(5) Cuvier says that some species of Gobius make nests; now do any of these species differ at all sexually in colour?
(6) Do any of those fishes which deposit their eggs within the mouth or within the marsupial sac of the male differ sexually in colour?
(7) are Crenilabrus massa and melops, which build nests, brightly coloured species; or is it known that they become brighter during the breeding season?
(8) Do any other genera besides crenilabrus, gobius & gasterosteus build nests.
(9) M. Carbonnier maintains that the females of all fishes grow to a larger size than the males. Is there any truth in this? You told me of some Cyprinodontae in which this is the case. Do you believe that the females of many kinds of fish are larger than the males? Or do you know of any cases in which the males are larger than the females?
- f1 7186.f1The year is established by the relationship between this letter and the letter from A. C. L. G. Günther, 13 May 1868.
- f2 7186.f2For CD's discussion of secondary sexual characters in fish, see Descent 2: 1--23. Günther had sent CD information on Cyprinodont fish in his letter of [late December 1867 or early January 1868] (Correspondence vol. 15). The two men had probably also met at the British Museum in London in March: see letter to A. C. L. G. Günther, 23 March , n. 2.
- f3 7186.f3See enclosure, and letter from A. C. L. G. Günther, 13 May 1868.
- f4 7186.f4The note has not been found. George Henry Ford, an artist at the British Museum, provided the illustrations for chapter 12 of Descent, on fish, amphibians, and reptiles.
- f5 7186.f5Günther apparently did not visit Down until 22 to 24 January 1870 (Emma Darwin's diary (DAR 242)). Orpington was on the Chislehurst to Sevenoaks extension of the South Eastern Railway; the branch opened on 3 March 1868 (Cox 1988, p. 48).
- f6 7186.f6CD refers to William Yarrell and his History of British fishes (Yarrell 1836, 1: 261--8). Yarrell mentioned the suspicion that Callionymus lyra (the gemmeous dragonet) and C. dracunculus (the sordid dragonet) were male and female of the same species in ibid., p. 266--7. Callionymus dracunculus is now a `suppressed' name, synonymous with C. lyra (Pauly 2004, p. 59). For Günther's discussion of C. lyra, its misclassification as two species, and its appearance, see Günther 1859--70, 3: 139--41. CD gave a reference to this discussion in a note dated 21 June 1867 (DAR 82: B5). See also Descent 2: 7--9.

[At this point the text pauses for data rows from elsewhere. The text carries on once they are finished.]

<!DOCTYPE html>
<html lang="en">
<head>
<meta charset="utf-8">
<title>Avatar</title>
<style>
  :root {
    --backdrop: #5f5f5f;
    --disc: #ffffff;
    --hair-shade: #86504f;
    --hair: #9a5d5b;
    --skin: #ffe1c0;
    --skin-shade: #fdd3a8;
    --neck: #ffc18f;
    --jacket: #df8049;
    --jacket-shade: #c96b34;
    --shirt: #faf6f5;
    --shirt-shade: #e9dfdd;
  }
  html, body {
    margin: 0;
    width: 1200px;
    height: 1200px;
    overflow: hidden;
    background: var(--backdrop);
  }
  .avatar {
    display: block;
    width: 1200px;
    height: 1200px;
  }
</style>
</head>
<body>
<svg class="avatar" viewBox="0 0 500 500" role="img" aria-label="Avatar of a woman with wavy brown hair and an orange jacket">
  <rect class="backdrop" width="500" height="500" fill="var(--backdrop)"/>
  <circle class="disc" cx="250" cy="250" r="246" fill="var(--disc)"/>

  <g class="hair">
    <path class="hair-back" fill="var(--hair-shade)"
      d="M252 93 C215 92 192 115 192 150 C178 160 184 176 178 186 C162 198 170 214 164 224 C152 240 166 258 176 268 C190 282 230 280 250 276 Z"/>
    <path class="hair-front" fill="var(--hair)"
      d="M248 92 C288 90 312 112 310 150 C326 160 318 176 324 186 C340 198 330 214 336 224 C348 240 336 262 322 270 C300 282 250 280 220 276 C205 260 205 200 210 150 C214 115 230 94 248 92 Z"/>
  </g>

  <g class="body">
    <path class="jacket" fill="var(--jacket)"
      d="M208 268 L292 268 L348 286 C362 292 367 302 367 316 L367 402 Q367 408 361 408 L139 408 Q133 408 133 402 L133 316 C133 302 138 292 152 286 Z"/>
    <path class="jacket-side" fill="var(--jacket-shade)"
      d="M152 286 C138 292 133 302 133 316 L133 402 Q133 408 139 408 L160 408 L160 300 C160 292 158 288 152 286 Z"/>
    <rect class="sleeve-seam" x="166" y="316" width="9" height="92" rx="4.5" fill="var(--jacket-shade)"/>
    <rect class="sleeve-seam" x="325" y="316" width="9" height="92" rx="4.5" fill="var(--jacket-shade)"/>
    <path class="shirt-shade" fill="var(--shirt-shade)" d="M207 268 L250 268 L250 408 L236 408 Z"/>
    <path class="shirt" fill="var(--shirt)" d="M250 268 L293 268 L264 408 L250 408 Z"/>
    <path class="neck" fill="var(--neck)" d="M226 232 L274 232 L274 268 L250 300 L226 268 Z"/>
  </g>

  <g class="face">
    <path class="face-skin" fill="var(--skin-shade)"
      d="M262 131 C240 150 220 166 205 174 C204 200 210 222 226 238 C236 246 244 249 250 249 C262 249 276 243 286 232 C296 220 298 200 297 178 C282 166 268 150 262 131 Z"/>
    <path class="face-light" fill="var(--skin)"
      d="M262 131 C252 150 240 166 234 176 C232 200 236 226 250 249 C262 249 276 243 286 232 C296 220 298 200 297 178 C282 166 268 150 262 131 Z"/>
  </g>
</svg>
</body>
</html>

- f7 7186.f7For crested and uncrested blennies, including Blennius pholis, see Yarrell 1836, 1: 223--38. Yarrell makes no distinction between male and female blennies. CD remarked that in some species of blenny, only the male was crested, and in some, both sexes were crested, in a note dated 21 June 1867 (DAR 82: B5--6). Blennius pholis is a synonym of Lipophrys pholis.
- f8 7186.f8Gasterosteus is a stickleback genus. Yarrell in Yarrell 1836, 1: 81, comments of the first three species he lists (Gasterosteus trachurus, G. semiarmatus, and G. leiurus), `Some exhibit various shades of crimson and purple; but these colours are more frequent in males than females'. These three names are all synonyms of G. aculeatus. Yarrell also describes G. pungitius (now Pungitius pungitius) and G. spinachia (now Spinachia spinachia) as having no red coloration (Yarrell 1836, 1: 85--9).
- f9 7186.f9CD described the coloration of Labrus mixtus, the red wrasse, in Descent 2: 9. Günther had shown him specimens in June 1867 (see DAR 82: B6, note dated 21 June 1867).
- f10 7186.f10CD refers to Georges Cuvier and Cuvier 1829--30, 2: 242. Gobius is a genus of gobies.
- f11 7186.f11Crenilabrus massa (the grey wrasse) is now Symphodus cinerea; C. melops (the corkwing wrasse) is now Symphodus melops (Pauly 2004, p. 210).
- f12 7186.f12CD mentions the nests of Crenilabrus, Gobius, and Gasteosterus in Descent 2: 19--20.
- f13 7186.f13CD cited Pierre Carbonnier's view that in almost all fish species, the females were larger than the male, as quoted in the Farmer 1868, p. 369, in Descent 2: 7.